▸ Exercise requirements
Copy each line of the data that has "option" in it.

[Rendered images with source text]
---

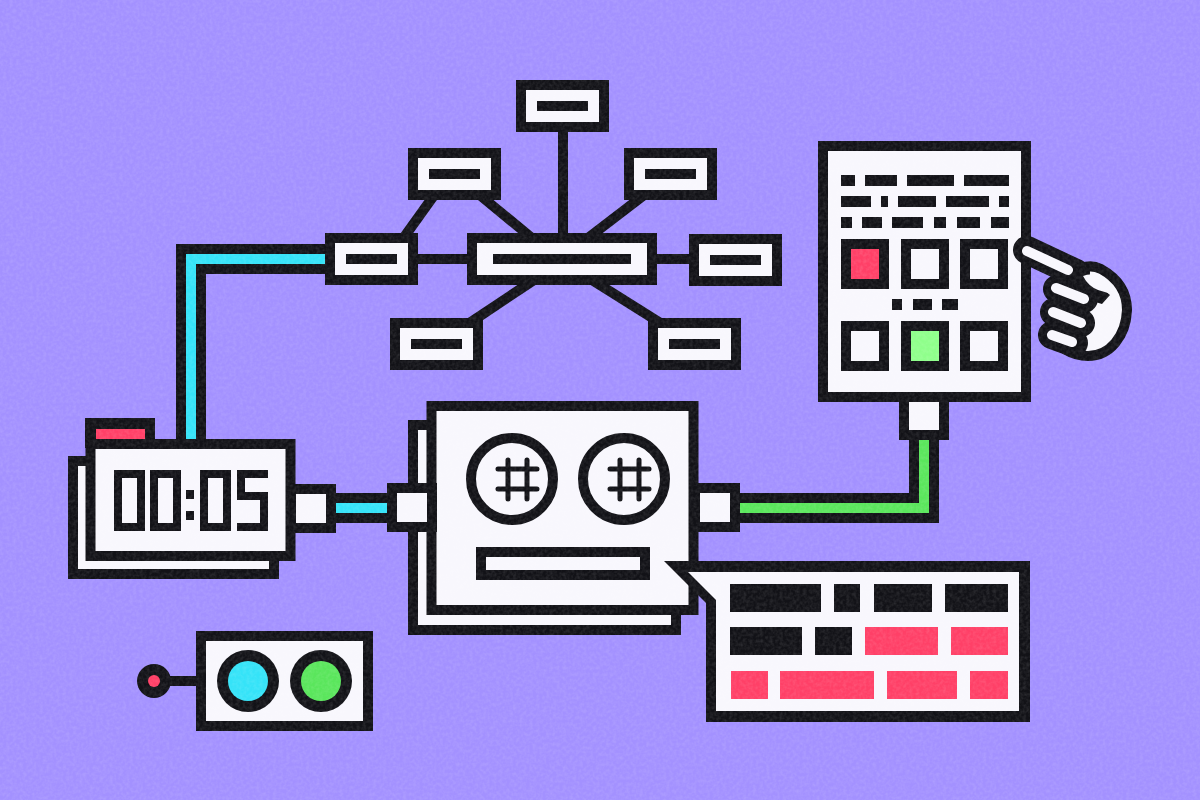
<!DOCTYPE html>
<html lang="en">
<head>
<meta charset="utf-8">
<title>Robot workflow illustration</title>
<style>
:root {
  --violet: #a391ff;
  --ink: #121217;
  --paper: #f8f7fd;
  --cyan: #35e3f8;
  --green: #5ae65c;
  --mint: #8fff8b;
  --red: #ff4067;
}
html, body { margin: 0; width: 1200px; height: 800px; overflow: hidden; background: var(--violet); }
svg { display: block; }
.panel { fill: var(--paper); stroke: var(--ink); stroke-width: 10; }
.ink { fill: var(--ink); }
.red { fill: var(--red); }
.green { fill: var(--green); }
.cyan { fill: var(--cyan); }
.mint { fill: var(--mint); }
.line { fill: none; stroke: var(--ink); stroke-width: 10; }
.casing { fill: none; stroke: var(--ink); stroke-width: 30; }
.core { fill: none; stroke-width: 10; }
.core-cyan { stroke: var(--cyan); }
.core-green { stroke: var(--green); }
.digit { fill: none; stroke: var(--ink); stroke-width: 8; }
.hash { fill: none; stroke: var(--ink); stroke-width: 5; stroke-linecap: round; }
.finger-edge { fill: none; stroke: var(--ink); stroke-linecap: round; stroke-width: 28; }
.finger { fill: none; stroke: var(--paper); stroke-linecap: round; stroke-width: 10; }
</style>
</head>
<body>
<svg width="1200" height="800" viewBox="0 0 1200 800" role="img" aria-label="A robot wired to a timer, a mind map and a form, with a speech bubble">
  <defs>
    <g id="node">
      <rect class="panel" x="5" y="5" width="83" height="42"/>
      <rect class="ink" x="21" y="21" width="51" height="10"/>
    </g>
    <rect id="plug" class="panel" x="5" y="5" width="40" height="39"/>
    <rect id="option" x="5" y="5" width="38" height="40" stroke="var(--ink)" stroke-width="10"/>
    <g id="eye">
      <circle class="panel" r="41"/>
      <path class="hash" d="M-4-19V20M15-19V20M-14-10H25M-14 10H25"/>
    </g>
    <path id="zero" class="digit" d="M4 4H27V57H4Z"/>
    <filter id="grain" x="0" y="0" width="100%" height="100%">
      <feTurbulence type="fractalNoise" baseFrequency="0.3" numOctaves="2" seed="4"/>
      <feColorMatrix values="0 0 0 0 1  0 0 0 0 1  0 0 0 0 1  0.5 0 0 0 -0.17"/>
    </filter>
  </defs>

  <rect width="1200" height="800" fill="var(--violet)"/>

  <g id="cables">
    <path class="casing" d="M326 259H191V442"/>
    <path class="core core-cyan" d="M326 259H191V442"/>
    <path class="casing" d="M330 508H392"/>
    <path class="core core-cyan" d="M330 508H392"/>
    <path class="casing" d="M734 508H924V434"/>
    <path class="core core-green" d="M734 508H924V434"/>
  </g>

  <g id="mind-map">
    <path class="line" d="M563 128V238M435 194L402 240M476 192L532 238M648 192L588 238M414 259H470M654 259H692M534 280L468 324M592 280L662 324"/>
    <use href="#node" x="516" y="80"/>
    <use href="#node" x="408" y="148"/>
    <use href="#node" x="624" y="148"/>
    <use href="#node" x="325" y="233"/>
    <use href="#node" x="689" y="234"/>
    <use href="#node" x="390" y="318"/>
    <use href="#node" x="648" y="318"/>
    <rect class="panel" x="472" y="238" width="180" height="42"/>
    <rect class="ink" x="493" y="254" width="138" height="10"/>
  </g>

  <g id="timer">
    <rect class="panel" x="73" y="461" width="201" height="113"/>
    <rect class="ink" x="85" y="418" width="70" height="30"/>
    <rect class="red" x="96" y="429" width="49" height="10"/>
    <rect class="panel" x="90.500" y="444" width="200" height="112"/>
    <g role="img" aria-label="00:05">
      <use href="#zero" x="114" y="470"/>
      <use href="#zero" x="150" y="470"/>
      <path class="ink" d="M186 490h8v9h-8zM186 511h8v9h-8z"/>
      <use href="#zero" x="200" y="470"/>
      <path class="digit" d="M268 474H241V496H264V527H237"/>
    </g>
    <use href="#plug" x="286" y="484"/>
  </g>

  <g id="robot">
    <rect class="panel" x="413" y="425" width="263" height="205"/>
    <rect class="panel" x="431.500" y="406" width="262" height="204"/>
    <use href="#plug" x="387" y="483"/>
    <use href="#plug" x="690" y="483"/>
    <use href="#eye" x="512" y="479"/>
    <use href="#eye" x="624" y="479"/>
    <rect class="panel" x="481" y="552" width="164" height="23"/>
  </g>

  <g id="speech-bubble">
    <path class="ink" d="M664 561H1030V722H706V603Z"/>
    <path fill="var(--paper)" d="M688 572H1019V711H716V600Z"/>
    <path class="ink" d="M730 584h91v28h-91zM834 584h26v28h-26zM874 584h58v28h-58zM945 584h63v28h-63zM730 627h72v28h-72zM815 627h37v28h-37z"/>
    <path class="red" d="M865 627h73v28h-73zM951 627h57v28h-57zM731 671h37v28h-37zM780 671h94v28h-94zM887 671h70v28h-70zM970 671h38v28h-38z"/>
  </g>

  <g id="form">
    <use href="#plug" x="899" y="391"/>
    <rect class="panel" x="823" y="146" width="203" height="251"/>
    <g class="ink">
      <path d="M841 175h14v11h-14zM865 175h32v11h-32zM907 175h47v11h-47zM964 175h45v11h-45z"/>
      <path d="M841 196h30v11h-30zM881 196h7v11h-7zM898 196h38v11h-38zM946 196h43v11h-43zM999 196h10v11h-10z"/>
      <path d="M841 217h11v11h-11zM862 217h20v11h-20zM892 217h31v11h-31zM934 217h12v11h-12zM957 217h23v11h-23zM991 217h18v11h-18z"/>
      <path d="M892 299h10v11h-10zM913 299h19v11h-19zM942 299h16v11h-16z"/>
    </g>
    <use href="#option" x="841" y="239" fill="var(--red)"/>
    <use href="#option" x="901" y="239" fill="var(--paper)"/>
    <use href="#option" x="960" y="239" fill="var(--paper)"/>
    <use href="#option" x="841" y="321" fill="var(--paper)"/>
    <use href="#option" x="901" y="321" fill="var(--mint)"/>
    <use href="#option" x="960" y="321" fill="var(--paper)"/>
  </g>

  <g id="pointing-hand">
    <path class="panel" stroke-linejoin="round" d="M1075 274Q1086 262 1101 269C1119 279 1127 293 1127 310C1126 336 1110 356 1088 356Q1076 356 1066 350Z"/>
    <path class="finger-edge" d="M1027 250L1076 273M1057 289L1084 299M1054 312L1081 323M1052 335L1074 343"/>
    <path class="ink" d="M1070 274L1084 272L1110 295L1102 304L1092 301L1088 290Z"/>
    <path fill="var(--paper)" d="M1083 276Q1094 272 1104 279L1119 300L1108 293L1098 290Q1088 286 1083 276Z"/>
    <path class="finger" d="M1027 251L1068 270M1056 288L1084 299M1053 312L1081 323M1052 335L1072 342"/>
  </g>

  <g id="remote">
    <path class="line" d="M166 681H200"/>
    <circle class="ink" cx="154" cy="681" r="17"/>
    <circle class="red" cx="154" cy="681" r="6"/>
    <rect class="panel" x="201" y="636" width="167" height="90"/>
    <circle class="ink" cx="248" cy="681" r="31"/>
    <circle class="cyan" cx="248" cy="681" r="20"/>
    <circle class="ink" cx="321" cy="681" r="31"/>
    <circle class="green" cx="321" cy="681" r="20"/>
  </g>

  <rect id="paper-grain" width="1200" height="800" filter="url(#grain)" opacity="0.4"/>
</svg>
</body>
</html>
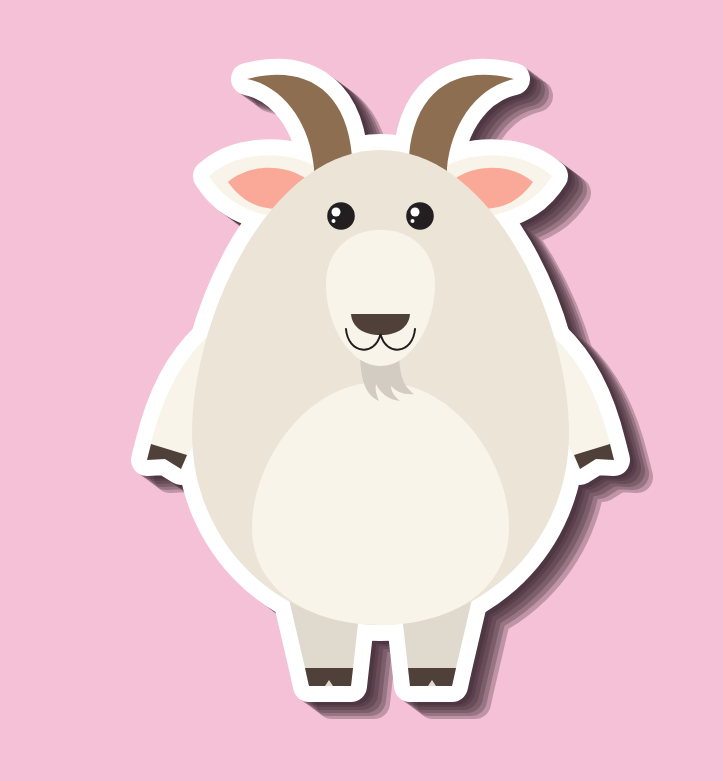
<!DOCTYPE html>
<html lang="en">
<head>
<meta charset="utf-8">
<title>Goat sticker</title>
<style>
:root {
  --pink: #f5c1d6;
  --border: #ffffff;
  --shadow: #33212a;
  --wool: #ece5d7;
  --cream: #f9f4ea;
  --leg: #dfd9ce;
  --beard: #d2ccc2;
  --hoof: #50403a;
  --horn: #8e6e50;
  --ear: #faa898;
  --ink: #231f20;
}
html, body { margin: 0; overflow: hidden; background: var(--pink); }
svg { display: block; width: 723px; height: 781px; }
.border { fill: var(--border); stroke: var(--border); stroke-width: 32; stroke-linejoin: round; }
.shadow use { fill: var(--shadow); stroke: var(--shadow); stroke-width: 32; stroke-linejoin: round; opacity: .27; }
.wool { fill: var(--wool); }
.cream { fill: var(--cream); }
.leg { fill: var(--leg); }
.beard { fill: var(--beard); }
.hoof { fill: var(--hoof); }
.horn { fill: var(--horn); }
.ear-inner { fill: var(--ear); }
.pupil { fill: var(--ink); }
.shine { fill: var(--border); }
.mouth { fill: none; stroke: var(--ink); stroke-width: 2; stroke-linecap: round; }
</style>
</head>
<body>
<svg viewBox="0 0 723 781" role="img" aria-label="Sticker of a round cartoon goat on pink">
  <defs>
    <path id="body" d="M380.5 150C268 150 192 320 192 433C192 545 280 625 380.5 625S569 545 569 433C569 320 493 150 380.5 150Z"/>
    <path id="horn" d="M247 79C300 65 346 85 352 156V180H314V168C310 125 285 87 247 79Z"/>
    <path id="ear" d="M209 176C238 150 290 149 322 170L270 216C240 209 222 197 209 176Z"/>
    <path id="arm" d="M207 337C181 362 163 395 151 444L147 460L165 459L181 469L200 430Z"/>
    <path id="leg" d="M288 595L305 668L309 686H351L353 668L359 615Z"/>
    <g id="limbs">
      <use href="#horn"/>
      <use href="#ear"/>
      <use href="#arm"/>
      <use href="#leg"/>
    </g>
    <g id="silhouette">
      <use href="#limbs"/>
      <use href="#limbs" transform="translate(761 0) scale(-1 1)"/>
      <use href="#body"/>
    </g>
    <g id="side">
      <use href="#ear" class="cream"/>
      <path class="ear-inner" d="M228 182C250 163 286 164 308 180L276 209C255 208 240 199 228 182Z"/>
      <use href="#horn" class="horn"/>
      <use href="#arm" class="cream"/>
      <path class="hoof" d="M151 444L187 455L181 469L165 459L147 460Z"/>
      <use href="#leg" class="leg"/>
      <path class="hoof" d="M305 668H353L351 686H333L329 680L325 686H309Z"/>
    </g>
    <g id="eye">
      <circle class="pupil" cx="341" cy="216" r="13.8"/>
      <circle class="shine" cx="336" cy="212" r="4.5"/>
      <circle class="shine" cx="333.5" cy="221" r="2"/>
    </g>
  </defs>

  <rect width="723" height="781" fill="var(--pink)"/>

  <g class="shadow">
    <use href="#silhouette" x="23" y="17"/>
    <use href="#silhouette" x="19" y="14"/>
    <use href="#silhouette" x="15" y="11"/>
    <use href="#silhouette" x="11" y="8"/>
    <use href="#silhouette" x="7" y="5"/>
    <use href="#silhouette" x="4" y="3"/>
  </g>
  <use href="#silhouette" class="border"/>

  <g id="goat">
    <use href="#side"/>
    <use href="#side" transform="translate(761 0) scale(-1 1)"/>
    <use href="#body" class="wool"/>
    <path class="cream" d="M380.5 382C305 382 252 464 252 527C252 594 315 625 380.5 625S509 594 509 527C509 464 456 382 380.5 382Z"/>
    <path class="beard" d="M360 350C360 374 363 394 379 401C376 394 375 389 376 384C380 393 389 400 400 401C394 396 391 391 391 386C397 392 404 395 414 394C403 386 399 374 399 350Z"/>
    <path class="cream" d="M380.5 230C347 230 326 253 326 284C326 325 350 366 380.5 366S435 325 435 284C435 253 414 230 380.5 230Z"/>
    <path class="hoof" d="M351 314H410C409 327 398 335 380.5 335S352 327 351 314Z"/>
    <path class="mouth" d="M346 329C348 354 375 357 380.5 334C386 357 413 354 415 329"/>
    <use href="#eye"/>
    <use href="#eye" x="79"/>
  </g>
</svg>
</body>
</html>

---

▸ Response to the exercise
    <rect id="option" x="5" y="5" width="38" height="40" stroke="var(--ink)" stroke-width="10"/>
    <use href="#option" x="841" y="239" fill="var(--red)"/>
    <use href="#option" x="901" y="239" fill="var(--paper)"/>
    <use href="#option" x="960" y="239" fill="var(--paper)"/>
    <use href="#option" x="841" y="321" fill="var(--paper)"/>
    <use href="#option" x="901" y="321" fill="var(--mint)"/>
    <use href="#option" x="960" y="321" fill="var(--paper)"/>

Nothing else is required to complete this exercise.